## ACTIVITY
Nothing but the line containing "728.5,89.5 728.5,81.5 744.5,97.5" and the lines that follow it to the end of the material below should appear in the answer, each copied exactly.

## EXTRACTED DATA
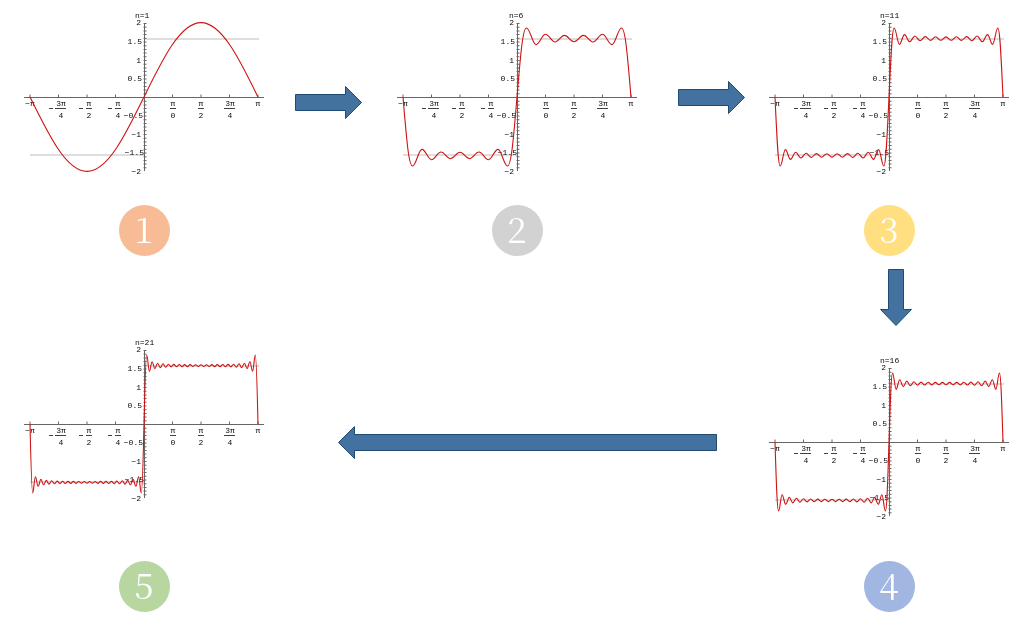
<!DOCTYPE html>
<html lang="en">
<head>
<meta charset="utf-8">
<title>Square wave partial sums</title>
<style>
:root {
  --paper: #fff; --ink: #111; --axis: #666; --guide: #bdbdbd; --curve: #cf1212;
  --arrow: #4472a0; --arrow-edge: #1f4a73;
  --orange: #f7bc96; --grey: #d2d2d2; --yellow: #ffdf80; --blue: #a1b6e0; --green: #b8d6a0;
}
* { box-sizing: border-box; margin: 0; }
body { width: 1033px; height: 624px; overflow: hidden; background: var(--paper); }
.diagram { position: relative; width: 1033px; height: 624px; overflow: hidden; }
.step { position: absolute; width: 250px; }
.step svg { display: block; width: 250px; height: 170px; overflow: visible; }
.step-1 { left: 19px; top: 7px; --tone: var(--orange); --drop: 28px; }
.step-2 { left: 392px; top: 7px; --tone: var(--grey); --drop: 28px; }
.step-3 { left: 764px; top: 7px; --tone: var(--yellow); --drop: 28px; }
.step-4 { left: 764px; top: 352px; --tone: var(--blue); --drop: 39px; }
.step-5 { left: 19px; top: 334px; --tone: var(--green); --drop: 57px; }
.badge {
  display: flex; align-items: center; justify-content: center;
  width: 51px; height: 51px; margin: var(--drop) auto 0; padding-bottom: 4px;
  border-radius: 50%; background: var(--tone); color: #fff;
  font: 300 35px/47px "Noto Serif CJK JP", "Noto Serif", serif;
}
.arrows { position: absolute; left: 0; top: 0; fill: var(--arrow); stroke: var(--arrow-edge); }
.shared { position: absolute; width: 0; height: 0; }
.guide { stroke: var(--guide); fill: none; }
.axis { stroke: var(--axis); fill: none; }
.ticks { stroke: var(--axis); stroke-width: 3; stroke-dasharray: 1 2.7; }
.bar { stroke: var(--ink); stroke-width: .8; fill: none; }
.wave { stroke: var(--curve); stroke-width: 1.1; fill: none; stroke-linejoin: round; }
text { font: 8px "Liberation Mono", "DejaVu Sans Mono", monospace; fill: var(--ink); }
.values { text-anchor: end; }
.angles { text-anchor: middle; }
</style>
</head>
<body>
<svg class="shared" aria-hidden="true">
  <defs>
    <g id="frame">
      <path class="guide" d="M0.5 -58H115M-114 58H0"/>
      <path class="axis" d="M-120 .5H120M.5 -74V74M-114 .5v-3M-85.5 .5v-3M-57 .5v-3M-28.5 .5v-3M28.5 .5v-3M57 .5v-3M85.5 .5v-3M114 .5v-3"/>
      <path class="ticks" d="M1 -74V74"/>
      <g class="values">
        <text x="-3" y="-72">2</text><text x="-2" y="-53">1.5</text><text x="-3" y="-34">1</text><text x="-2" y="-16">0.5</text>
        <text x="-1" y="21">−0.5</text><text x="-3" y="40">−1</text><text x="0" y="58">−1.5</text><text x="-3" y="77">−2</text>
      </g>
      <g class="angles">
        <text x="-114" y="9">−π</text>
        <text x="-83" y="9">3π</text><text x="-83" y="21">4</text>
        <text x="-55" y="9">π</text><text x="-55" y="21">2</text>
        <text x="-26" y="9">π</text><text x="-26" y="21">4</text>
        <text x="29" y="9">π</text><text x="29" y="21">0</text>
        <text x="57" y="9">π</text><text x="57" y="21">2</text>
        <text x="86" y="9">3π</text><text x="86" y="21">4</text>
        <text x="114" y="9">π</text>
      </g>
      <path class="bar" d="M-95 11.5h4M-89 11.5h11M-65 11.5h4M-58 11.5h6M-36 11.5h4M-29 11.5h6M26 11.5h6M54 11.5h6M80 11.5h11"/>
    </g>

    <path id="rise-1" d="M0 0C18.6 -38 36.4 -74.4 57 -74.4"/>
    <path id="rise-6" d="M0 0C4 -48 6 -69 9.5 -69S15.5 -52.4 19 -52.4S25 -62.7 28.5 -62.7S34.5 -55 38 -55S44 -61.6 47.5 -61.6S53.5 -55.3 57 -55.3"/>
    <path id="rise-11" d="M0 0C2.2 -48 3.3 -69 5.2 -69S8.5 -52.6 10.4 -52.6S13.6 -62.4 15.5 -62.4S18.8 -55.3 20.7 -55.3S24 -61 25.9 -61S29.2 -56.2 31.1 -56.2S34.4 -60.4 36.3 -60.4S39.6 -56.6 41.5 -56.6S44.7 -60.2 46.6 -60.2S49.9 -56.7 51.8 -56.7S55.1 -60.1 57 -60.1"/>
    <path id="rise-16" d="M0 0C1.5 -48 2.3 -69 3.6 -69S5.8 -52.7 7.1 -52.7S9.4 -62.3 10.7 -62.3S13 -55.4 14.3 -55.4S16.5 -60.9 17.8 -60.9S20.1 -56.3 21.4 -56.3S23.6 -60.2 24.9 -60.2S27.2 -56.8 28.5 -56.8S30.8 -59.9 32.1 -59.9S34.3 -57 35.6 -57S37.9 -59.7 39.2 -59.7S41.5 -57.1 42.8 -57.1S45 -59.6 46.3 -59.6S48.6 -57.2 49.9 -57.2S52.1 -59.6 53.4 -59.6S55.7 -57.2 57 -57.2"/>
    <path id="rise-21" d="M0 0C1.1 -48 1.7 -69 2.7 -69S4.4 -52.7 5.4 -52.7S7.1 -62.3 8.1 -62.3S9.9 -55.4 10.9 -55.4S12.6 -60.8 13.6 -60.8S15.3 -56.4 16.3 -56.4S18 -60.2 19 -60.2S20.7 -56.8 21.7 -56.8S23.4 -59.8 24.4 -59.8S26.1 -57.1 27.1 -57.1S28.9 -59.6 29.9 -59.6S31.6 -57.3 32.6 -57.3S34.3 -59.5 35.3 -59.5S37 -57.4 38 -57.4S39.7 -59.4 40.7 -59.4S42.4 -57.4 43.4 -57.4S45.1 -59.4 46.1 -59.4S47.9 -57.5 48.9 -57.5S50.6 -59.3 51.6 -59.3S53.3 -57.5 54.3 -57.5S56 -59.3 57 -59.3"/>

    <g id="half-1"><use href="#rise-1"/><use href="#rise-1" transform="translate(114) scale(-1 1)"/></g>
    <g id="half-6"><use href="#rise-6"/><use href="#rise-6" transform="translate(114) scale(-1 1)"/></g>
    <g id="half-11"><use href="#rise-11"/><use href="#rise-11" transform="translate(114) scale(-1 1)"/></g>
    <g id="half-16"><use href="#rise-16"/><use href="#rise-16" transform="translate(114) scale(-1 1)"/></g>
    <g id="half-21"><use href="#rise-21"/><use href="#rise-21" transform="translate(114) scale(-1 1)"/></g>
  </defs>
</svg>

<main class="diagram">
  <figure class="step step-1">
    <svg viewBox="-125 -90 250 170">
      <use href="#frame"/>
      <text x="-9" y="-79">n=1</text>
      <g class="wave"><use href="#half-1"/><use href="#half-1" transform="rotate(180)"/></g>
    </svg>
    <figcaption class="badge">1</figcaption>
  </figure>

  <figure class="step step-2">
    <svg viewBox="-125 -90 250 170">
      <use href="#frame"/>
      <text x="-8" y="-79">n=6</text>
      <g class="wave"><use href="#half-6"/><use href="#half-6" transform="rotate(180)"/></g>
    </svg>
    <figcaption class="badge">2</figcaption>
  </figure>

  <figure class="step step-3">
    <svg viewBox="-125 -90 250 170">
      <use href="#frame"/>
      <text x="-9" y="-79">n=11</text>
      <g class="wave"><use href="#half-11"/><use href="#half-11" transform="rotate(180)"/></g>
    </svg>
    <figcaption class="badge">3</figcaption>
  </figure>

  <figure class="step step-4">
    <svg viewBox="-125 -90 250 170">
      <use href="#frame"/>
      <text x="-9" y="-79">n=16</text>
      <g class="wave"><use href="#half-16"/><use href="#half-16" transform="rotate(180)"/></g>
    </svg>
    <figcaption class="badge">4</figcaption>
  </figure>

  <figure class="step step-5">
    <svg viewBox="-125 -90 250 170">
      <use href="#frame"/>
      <text x="-9" y="-79">n=21</text>
      <g class="wave"><use href="#half-21"/><use href="#half-21" transform="rotate(180)"/></g>
    </svg>
    <figcaption class="badge">5</figcaption>
  </figure>

  <svg class="arrows" width="1033" height="624" viewBox="0 0 1033 624" aria-hidden="true">
    <polygon points="295.5,94.5 345.5,94.5 345.5,86.5 361.5,102.5 345.5,118.5 345.5,110.5 295.5,110.5"/>
    <polygon points="678.5,89.5 728.5,89.5 728.5,81.5 744.5,97.5 728.5,113.5 728.5,105.5 678.5,105.5"/>
    <polygon points="888.5,269.5 903.5,269.5 903.5,309.5 911.5,309.5 896,325.5 880.5,309.5 888.5,309.5"/>
    <polygon points="716.5,434.5 354.5,434.5 354.5,426.5 338.5,442.5 354.5,458.5 354.5,450.5 716.5,450.5"/>
  </svg>
</main>
</body>
</html>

## RESULT BELOW
    <polygon points="678.5,89.5 728.5,89.5 728.5,81.5 744.5,97.5 728.5,113.5 728.5,105.5 678.5,105.5"/>
    <polygon points="888.5,269.5 903.5,269.5 903.5,309.5 911.5,309.5 896,325.5 880.5,309.5 888.5,309.5"/>
    <polygon points="716.5,434.5 354.5,434.5 354.5,426.5 338.5,442.5 354.5,458.5 354.5,450.5 716.5,450.5"/>
  </svg>
</main>
</body>
</html>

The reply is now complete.